Providing an example of claimed subject matter lacking written description in a patent specification, the Patent Trial and Appeal Board (PTAB) found selected claims of two patents invalid under 35 U.S.C § 112, ¶1, in parallel Covered Business Method Review proceedings. Walgreen Co. v. Advanced Marketing Systems, LLC, Case CBM2016-00013, Patent 8,538,805 B2 (PTAB May 24, 2017); Walgreen Co. v. Advanced Marketing Systems, LLC, Cases CBM2016-00014 and CBM2016-00015, Patent 8,370,199 B2. (PTAB May 24, 2017). Claims in both patents were also found anticipated by prior art – after the requisite discussion showing that the patents qualified for CBM review; this post focuses on the Section 112 questions.
The ’805 patent, entitled, “Promotion on Processor and Management System,” discloses “a specifically constructed multi-discount incentive production vehicle (MDV) distributed to select customers,” including “a specific multi-function code embedded in or associated with the vehicle, to identify the customer and permit tracking of the promotion through redemption.” Claim 1 was the only challenged claim of the ’805 patent, and includes a recitation of
a customer account associated with a customer identification code, the customer account comprising two or more of said discounts of the discount vehicle selected by a customer to be associated with the customer account, the customer account being associated with a select code that permits tracking of said customer account during checkout, said select code uniquely identifying all the discounts for all of the plural products associated with the customer account.
The Petitioner argued that the claim failed the written description requirement of Section 112, first paragraph, because, said the Petitioner, the patent Specification never disclosed customer input to select discounts for inclusion in the claimed discount program. The PTAB agreed.
The Petitioner’s argued that the Specification disclosed only an administrator selecting discounts for each customer. The Patent Owner responded by arguing that a checklist shown in the figures disclosed a customer’s selection of discounts. But the PTAB agreed with the Petitioner that this figure simply showed a customer’s shopping list.
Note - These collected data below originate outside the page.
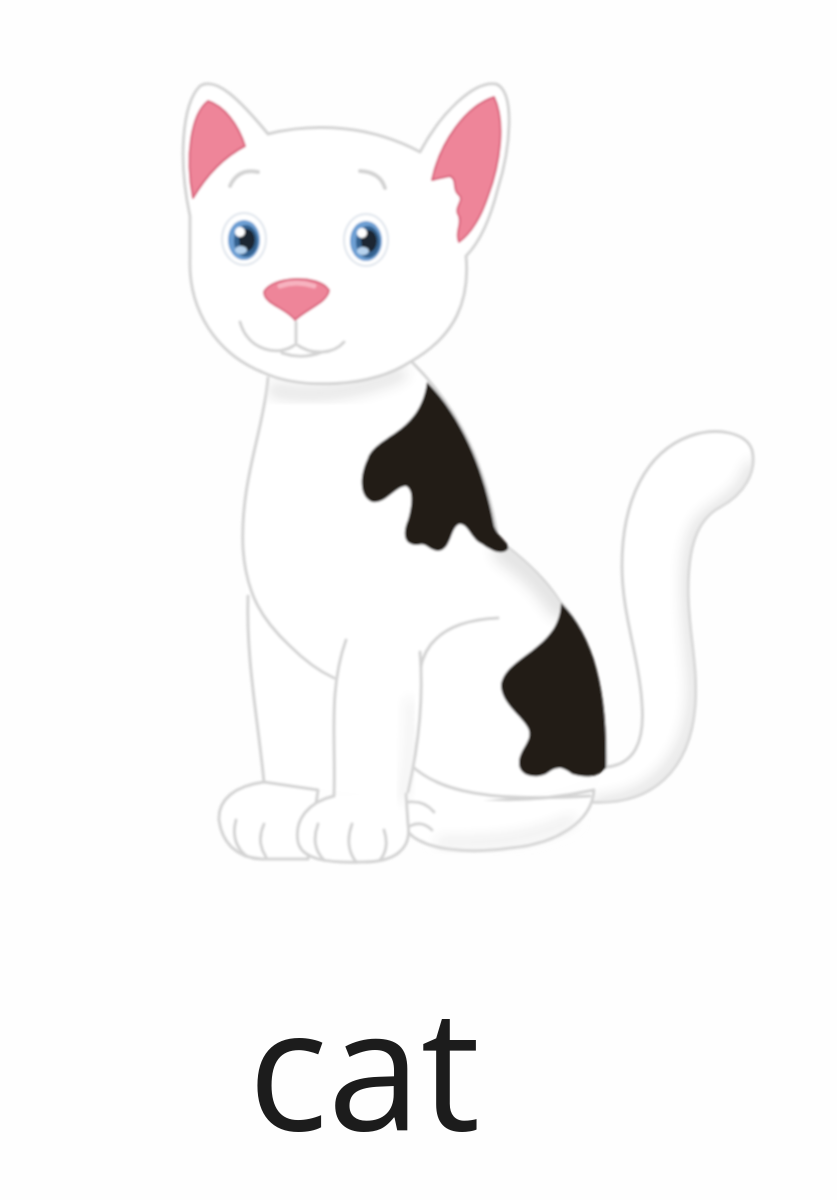
<!DOCTYPE html>
<html lang="en">
<head>
<meta charset="utf-8">
<title>cat</title>
<style>
:root {
  --paper: #fefefe;
  --fur: #ffffff;
  --outline: #d3d3d3;
  --shade: #e4e4e4;
  --patch: #231b18;
  --pink: #ee8599;
  --pink-dark: #d9647d;
  --iris: #6d9fd3;
  --iris-dark: #34628f;
  --pupil: #1d2733;
  --ink: #1c1c1c;
}
html, body { margin: 0; height: 100%; overflow: hidden; background: var(--paper); }
.flashcard { display: block; width: 837px; height: 1200px; }
.fur { fill: var(--fur); stroke: var(--outline); stroke-width: 3; stroke-linejoin: round; stroke-linecap: round; }
.line { fill: none; stroke: var(--outline); stroke-width: 3; stroke-linecap: round; }
.shade { fill: none; stroke: var(--shade); stroke-width: 14; stroke-linecap: round; filter: url(#soft); }
.patch { fill: var(--patch); }
.pink { fill: var(--pink); stroke: var(--pink-dark); stroke-width: 2; stroke-linejoin: round; }
.word { font: 168px "Open Sans", "Noto Sans", sans-serif; fill: var(--ink); }
</style>
</head>
<body>
<svg class="flashcard" viewBox="0 0 837 1200">
  <defs>
    <filter id="soft" x="-50%" y="-50%" width="200%" height="200%"><feGaussianBlur stdDeviation="7"/></filter>
    <filter id="smooth"><feGaussianBlur stdDeviation="0.8"/></filter>
    <clipPath id="tail-clip"><path d="M606 767C634 765 645 742 642 704C640 660 622 616 622 566C622 500 646 452 690 436C716 427 746 432 752 450C757 472 744 494 720 507C696 520 688 548 688 590C688 632 698 664 695 706C690 770 652 806 590 802Z"/></clipPath>
    <clipPath id="body-clip"><path d="M268 376C262 430 240 480 243 548C246 594 262 620 290 646L334 678L420 790L606 768C606 690 592 630 560 602C540 572 514 552 498 540C486 470 462 412 412 362Z"/></clipPath>
    <g id="eye">
      <ellipse rx="22" ry="26" fill="#fff" stroke="#dfe5ec" stroke-width="2"/>
      <ellipse cy="1" rx="16" ry="20" fill="var(--iris)"/>
      <ellipse cx="2" cy="2" rx="12" ry="16" fill="var(--iris-dark)"/>
      <ellipse cx="3" cy="1" rx="8" ry="11" fill="var(--pupil)"/>
      <circle cx="-4" cy="-7" r="5" fill="#fff"/>
      <ellipse cx="-3" cy="11" rx="6" ry="4" fill="#b7d3ee"/>
    </g>
  </defs>

  <rect width="837" height="1200" fill="var(--paper)"/>

  <g id="cat" role="img" aria-label="Sitting white cat with black patches" filter="url(#smooth)">
    <g id="tail">
      <path class="fur" d="M606 767C634 765 645 742 642 704C640 660 622 616 622 566C622 500 646 452 690 436C716 427 746 432 752 450C757 472 744 494 720 507C696 520 688 548 688 590C688 632 698 664 695 706C690 770 652 806 590 802"/>
      <g clip-path="url(#tail-clip)">
        <path class="shade" d="M752 468C744 496 722 504 704 520C680 546 690 620 695 680C698 750 660 800 598 804"/>
      </g>
    </g>

    <g id="hind-foot">
      <path class="fur" d="M412 778C444 802 520 806 594 790C592 822 556 844 510 848C466 854 424 850 408 832C400 812 400 792 412 778Z"/>
      <path class="line" d="M408 802Q424 800 434 812M410 826Q422 820 432 830"/>
      <path class="shade" d="M440 842Q520 846 572 820" style="stroke-width:7"/>
    </g>

    <g id="body">
      <path d="M268 376C262 430 240 480 243 548C246 594 250 650 264 782L410 800C470 804 560 800 606 768C606 690 592 630 560 602C540 572 514 552 498 540C486 470 462 412 412 362Z" fill="var(--fur)"/>
      <path class="line" d="M268 378C264 430 240 480 243 548C246 594 262 620 290 646Q312 668 334 678M412 362C462 412 486 470 498 540C520 556 544 576 560 602C592 636 606 690 606 767"/>
      <g clip-path="url(#body-clip)">
        <path class="shade" d="M506 552Q540 574 560 606" style="stroke-width:26"/>
        <path class="shade" d="M274 390Q330 402 400 374"/>
      </g>
      <path class="line" d="M498 618C454 620 426 636 420 670M412 766C440 792 490 802 590 796"/>
    </g>

    <g id="front-legs">
      <path class="line" d="M248 596C246 660 258 720 264 782"/>
      <path class="fur" d="M264 782C234 786 218 800 219 820C222 842 236 858 262 859H308L318 790Z"/>
      <path class="line" d="M236 820Q230 842 246 856M264 824Q256 842 266 857"/>
      <path d="M336 660L334 790L410 794L422 650Z" fill="var(--fur)"/>
      <path class="line" d="M346 640C328 690 336 740 334 796M420 652C424 700 418 748 408 792"/>
      <path class="fur" d="M334 796C308 802 294 820 298 842C302 860 328 863 362 862C394 862 412 850 408 824L406 794"/>
      <path class="line" d="M318 824Q310 846 324 860M352 824Q344 846 356 862M384 830Q390 848 380 860"/>
      <path class="shade" d="M410 700Q412 750 402 800" style="stroke-width:5"/>
    </g>

    <g id="patches">
      <path class="patch" d="M427 382C462 418 484 470 494 526C498 538 510 542 508 549C502 556 490 550 482 544C472 540 468 524 460 524C450 526 452 550 438 551C428 550 426 542 418 545C404 546 402 534 408 520C412 506 414 490 406 486C396 486 386 504 372 502C358 496 360 474 368 458C378 434 420 434 427 382Z"/>
      <path class="patch" d="M561 603C594 636 608 690 606 768C598 778 584 778 572 774C560 764 554 768 546 774C532 780 518 774 519 762C520 748 534 740 528 728C522 716 502 704 501 686C504 656 560 650 561 603Z"/>
    </g>

    <g id="head">
      <path class="fur" d="M190 216C178 160 182 104 200 86C216 76 240 100 268 134C316 122 372 126 420 152C440 114 474 80 496 84C516 92 510 150 498 188C490 220 478 244 466 256C470 300 456 336 410 362C370 388 300 390 262 372C218 354 188 312 190 258Z"/>
      <path class="pink" d="M193 198C185 156 191 114 208 101C224 106 238 124 245 146C222 158 206 176 193 198Z"/>
      <path class="pink" d="M432 180C440 142 466 106 494 97C506 122 500 164 488 196C480 220 470 234 459 242C454 232 464 222 458 214C454 206 466 200 458 194C452 188 458 180 450 176Z"/>
      <path class="line" d="M230 186Q238 168 258 172M360 171Q380 172 385 188" style="stroke-width:4"/>
      <use href="#eye" x="244" y="239"/>
      <use href="#eye" x="366" y="240"/>
      <path class="pink" d="M264 292C272 276 318 274 329 290C328 302 308 308 295 320C286 308 264 304 264 292Z"/>
      <path d="M280 286Q296 280 314 286" fill="none" stroke="#f7b3c0" stroke-width="5" stroke-linecap="round"/>
      <path class="line" d="M296 322V344M240 322C248 350 278 358 296 344C312 356 334 354 344 342M282 353Q302 360 322 352"/>
    </g>
  </g>

  <text class="word" x="248" y="1130" textLength="232">cat</text>
</svg>
</body>
</html>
The Patent Owner’s expert at most was able to attest to how the claimed system might have worked; the Specification did not disclose and data file by which a customer discount could have been recorded based on this selection.
The PTAB also rejected the Petitioner’s attempt to rely on disclosures related to a “customer profile” as relevant to the recited customer account. “To the contrary,” the PTAB explained, “the use of different terms in different places in a patent indicates that they are not the same.”
The decision on the ’199 patent, of which the ’805 patent was a continuation, was similar.